--- WORK INSTRUCTION ---
Please say how many lines in the records below contain the word "stdDeviation". Give only the number.

--*--

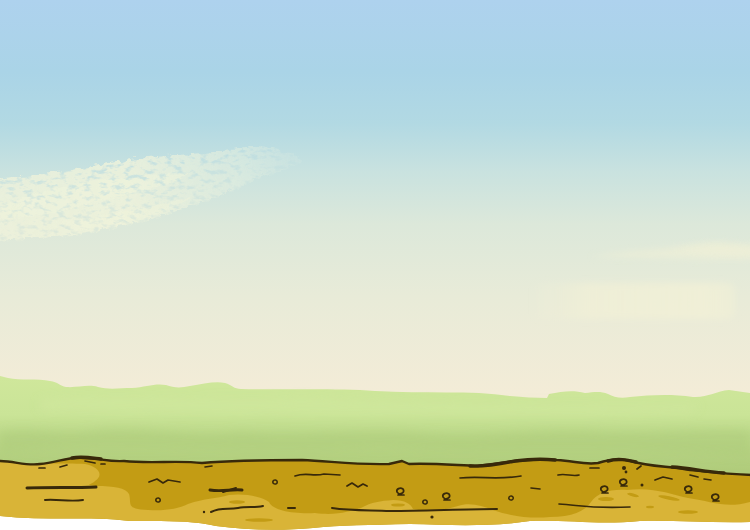
<!DOCTYPE html>
<html lang="en">
<head>
<meta charset="utf-8">
<title>Meadow landscape</title>
<style>
:root{--paper:#fff;--cloud:#f0f3db;--haze:#f3f1d6;--soil:#c39c14;--sand:#d9b437;--fleck:#c39c14;--ink:#38290a}
html,body{margin:0;background:var(--paper);overflow:hidden}
.landscape{display:block;width:750px;height:530px}
.cloud{fill:var(--cloud)}
.haze{fill:var(--haze)}
.soil{fill:var(--soil)}
.sand{fill:var(--sand)}
.fleck{fill:var(--fleck)}
.ink{fill:none;stroke:var(--ink);stroke-linecap:round;stroke-linejoin:round}
.dots{fill:var(--ink)}
</style>
</head>
<body>
<svg class="landscape" viewBox="0 0 750 530" role="img" aria-label="Pale sky over a green meadow with a cross-section of brown soil">
<defs>
<linearGradient id="sky" gradientUnits="userSpaceOnUse" x1="0" y1="0" x2="0" y2="400">
<stop offset="0" stop-color="#aed2ee"/>
<stop offset=".18" stop-color="#aad4e7"/>
<stop offset=".31" stop-color="#b2d9e3"/>
<stop offset=".43" stop-color="#c9e2df"/>
<stop offset=".56" stop-color="#dce8da"/>
<stop offset=".74" stop-color="#e8ebd8"/>
<stop offset="1" stop-color="#f4ecd7"/>
</linearGradient>
<linearGradient id="grass" gradientUnits="userSpaceOnUse" x1="0" y1="378" x2="0" y2="470">
<stop offset="0" stop-color="#cfe79b"/>
<stop offset=".4" stop-color="#cae497"/>
<stop offset=".63" stop-color="#bbd888"/>
<stop offset="1" stop-color="#b0cc7b"/>
</linearGradient>
<linearGradient id="cloud-fade" x1="0" x2="1" y1="0" y2="0">
<stop offset="0" stop-color="#f0f3db" stop-opacity=".75"/>
<stop offset=".45" stop-color="#f0f3db" stop-opacity=".8"/>
<stop offset=".8" stop-color="#e6f0df" stop-opacity=".5"/>
<stop offset="1" stop-color="#e0eee2" stop-opacity=".15"/>
</linearGradient>
<linearGradient id="haze-fade" x1="0" x2="1" y1="0" y2="0">
<stop offset="0" stop-color="#f3f1d6" stop-opacity="0"/>
<stop offset=".3" stop-color="#f3f1d6" stop-opacity=".6"/>
<stop offset=".85" stop-color="#f3f1d6" stop-opacity=".7"/>
<stop offset="1" stop-color="#f3f1d6" stop-opacity=".4"/>
</linearGradient>
<filter id="chalk" x="-10%" y="-20%" width="120%" height="140%">
<feTurbulence type="fractalNoise" baseFrequency=".12 .2" numOctaves="3" seed="4" result="grain"/>
<feDisplacementMap in="SourceGraphic" in2="grain" scale="9" xChannelSelector="R" yChannelSelector="G" result="rough"/>
<feColorMatrix in="grain" type="matrix" values="0 0 0 0 1 0 0 0 0 1 0 0 0 0 1 0 4 0 0 -1" result="mask"/>
<feComposite in="rough" in2="mask" operator="in"/>
<feGaussianBlur stdDeviation=".7"/>
</filter>
<filter id="soft" x="-20%" y="-40%" width="140%" height="180%"><feGaussianBlur stdDeviation="3"/></filter>
<filter id="softer" x="-10%" y="-60%" width="120%" height="220%"><feGaussianBlur stdDeviation="5"/></filter>
<clipPath id="ground-shape"><path d="M0 462C14 461 26 466 40 464C57 463 68 456 84 458C100 458 107 462 124 461C151 464 177 460 202 463C236 460 272 460 302 460C330 461 354 465 389 464L402 461L409 464C431 463 453 465 478 466C507 462 532 458 557 460C575 461 584 465 598 463C610 459 619 458 631 461C650 467 669 466 690 470C710 472 727 474 750 475V522C710 523 673 520 640 521C600 525 570 520 530 521C490 527 450 525 410 524C370 525 340 525 313 528C280 531 245 530 216 526C190 520 160 521 130 521C90 516 45 521 0 516Z"/></clipPath>
<path id="pebble" class="ink" stroke-width="1.7" d="M-3 1C-4-2 0-4 3-2C5 1 2 3-1 3ZM-2 4L4 4"/>
<path id="ring" class="ink" stroke-width="1.5" d="M-2 1C-3-2 1-3 2-1C3 2 0 3-2 1Z"/>
</defs>

<g id="sky-layer">
<rect width="750" height="530" fill="#fff"/>
<rect width="750" height="410" fill="url(#sky)"/>
<g id="brushed-cloud" filter="url(#chalk)">
<path fill="url(#cloud-fade)" d="M-12 181C30 176 70 171 110 163C165 154 215 154 250 147C275 146 300 155 302 162C285 172 255 176 240 187C215 199 190 206 165 215C130 225 105 230 75 235C45 238 15 240-12 241Z"/>
<path class="cloud" opacity=".45" d="M0 207C50 187 105 176 190 174C165 190 110 197 75 208C45 216 20 218 0 220Z"/>
<path class="cloud" opacity=".35" d="M60 222C110 217 150 207 190 199C175 213 120 226 75 232Z"/>
</g>
<g id="hazy-clouds">
<rect x="532" y="283" width="203" height="36" rx="8" fill="url(#haze-fade)" filter="url(#soft)"/>
<path class="haze" opacity=".5" filter="url(#soft)" d="M590 257C630 250 680 249 705 243C725 241 740 245 760 245V259C720 262 650 256 590 257Z"/>
<path class="haze" opacity=".3" filter="url(#soft)" d="M670 249C700 241 730 243 760 247V255C730 258 700 253 670 249Z"/>
</g>
</g>

<g id="meadow">
<path fill="url(#grass)" d="M0 376L8 378C20 381 38 378 50 381C58 382 60 386 66 387C77 388 88 384 98 387C109 390 120 388 132 388C146 387 155 383 166 385C174 388 181 388 190 386C203 384 215 381 225 383C232 385 234 389 241 389C285 390 337 388 375 391C425 394 470 390 510 396C523 397 535 398 547 398L549 394C563 391 574 390 585 393C594 392 601 391 608 394C614 397 620 399 630 397C651 395 671 394 693 397C707 398 716 391 729 390L750 393V480H0Z"/>
<g filter="url(#softer)">
<path fill="#a9c775" opacity=".35" d="M0 432C30 424 60 438 100 429C150 425 190 439 240 431C300 437 360 427 420 433C480 440 530 427 590 430C640 436 700 426 750 430V456C600 445 500 455 380 447C250 455 120 440 0 452Z"/>
<path fill="#d2eaa0" opacity=".5" d="M40 400C130 393 220 403 300 398C400 402 500 405 700 405L690 412C500 416 250 412 40 410Z"/>
</g>
</g>

<g id="ground" clip-path="url(#ground-shape)">
<rect class="soil" y="450" width="750" height="80"/>
<path class="sand" d="M0 460C25 466 65 462 85 464C99 467 104 475 95 481C90 486 84 484 96 486C114 486 126 488 129 494C132 504 125 509 148 510C165 511 178 509 188 504C205 498 216 499 229 495C246 493 262 497 269 502C273 511 294 514 315 513C337 516 350 511 361 508C372 502 380 501 393 500C405 500 411 504 413 509C430 513 443 510 458 506C470 502 482 506 493 510C510 516 530 519 550 517C572 517 585 511 591 502C598 493 609 489 627 490C654 487 669 494 688 498C711 501 725 509 750 502V530H0Z"/>
<g id="sand-flecks" class="fleck">
<ellipse cx="237" cy="502" rx="8" ry="1.8"/>
<ellipse cx="259" cy="520" rx="14" ry="1.8"/>
<ellipse cx="398" cy="505" rx="7" ry="1.6"/>
<ellipse cx="606" cy="499" rx="8" ry="2"/>
<ellipse cx="633" cy="495" rx="6" ry="1.6" transform="rotate(14 633 495)"/>
<ellipse cx="669" cy="498" rx="11" ry="1.7" transform="rotate(11 669 498)"/>
<ellipse cx="688" cy="512" rx="10" ry="1.7"/>
<ellipse cx="650" cy="507" rx="4" ry="1.3"/>
</g>
</g>

<g id="soil-line" class="ink">
<path stroke-width="2.4" d="M-2 461C14 461 26 466 40 464C57 463 68 456 84 458C100 458 107 462 124 461C151 464 177 460 202 463C236 460 272 460 302 460C330 461 354 465 389 464L402 461L409 464C431 463 453 465 478 466C507 462 532 458 557 460C575 461 584 465 598 463C610 459 619 458 631 461C650 467 669 466 690 470C710 472 727 474 752 475"/>
<path stroke-width="3.4" d="M470 466C485 467 500 464 515 461C530 459 545 459 555 460M608 461C618 458 627 460 636 462M672 467C690 468 705 472 724 473M72 458C82 456 92 458 101 459"/>
</g>

<g id="soil-marks" class="ink">
<path stroke-width="3" d="M27 488C50 487 73 488 96 487M210 490C222 492 231 489 242 490"/>
<path stroke-width="2" d="M45 500C58 499 70 502 83 500M211 512C221 507 229 510 238 508C247 506 255 508 263 506M332 508C352 511 370 510 390 511C426 511 462 509 497 509M223 492L236 488M288 508L295 508"/>
<path stroke-width="1.7" d="M149 482L157 479L163 483L168 480L180 482M295 476C307 472 313 477 324 474L340 475M347 486L352 483L358 487L363 484L367 486M460 478C480 476 500 480 521 476M558 475C566 473 572 477 579 475M559 504C579 505 590 509 630 507M531 488L540 489M655 480L663 477L672 479M85 461L95 463M101 464L105 464M39 468L45 468M60 467L67 465M205 467L212 466M590 468L599 468M637 469L641 466M690 475L698 477M704 479L711 480"/>
</g>

<g id="pebbles">
<use href="#pebble" x="400" y="491"/>
<use href="#pebble" x="446" y="496"/>
<use href="#pebble" x="604" y="489"/>
<use href="#pebble" x="623" y="482"/>
<use href="#pebble" x="688" y="489"/>
<use href="#pebble" x="715" y="497"/>
<use href="#ring" x="275" y="482"/>
<use href="#ring" x="158" y="500"/>
<use href="#ring" x="425" y="502"/>
<use href="#ring" x="511" y="498"/>
<g class="dots">
<circle cx="204" cy="512" r="1.2"/>
<circle cx="432" cy="517" r="1.6"/>
<circle cx="624" cy="468" r="2"/>
<circle cx="626" cy="472" r="1.4"/>
<circle cx="642" cy="485" r="1.5"/>
</g>
</g>
</svg>
</body>
</html>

--*--

--- OUTPUT OF THE TASK ---
3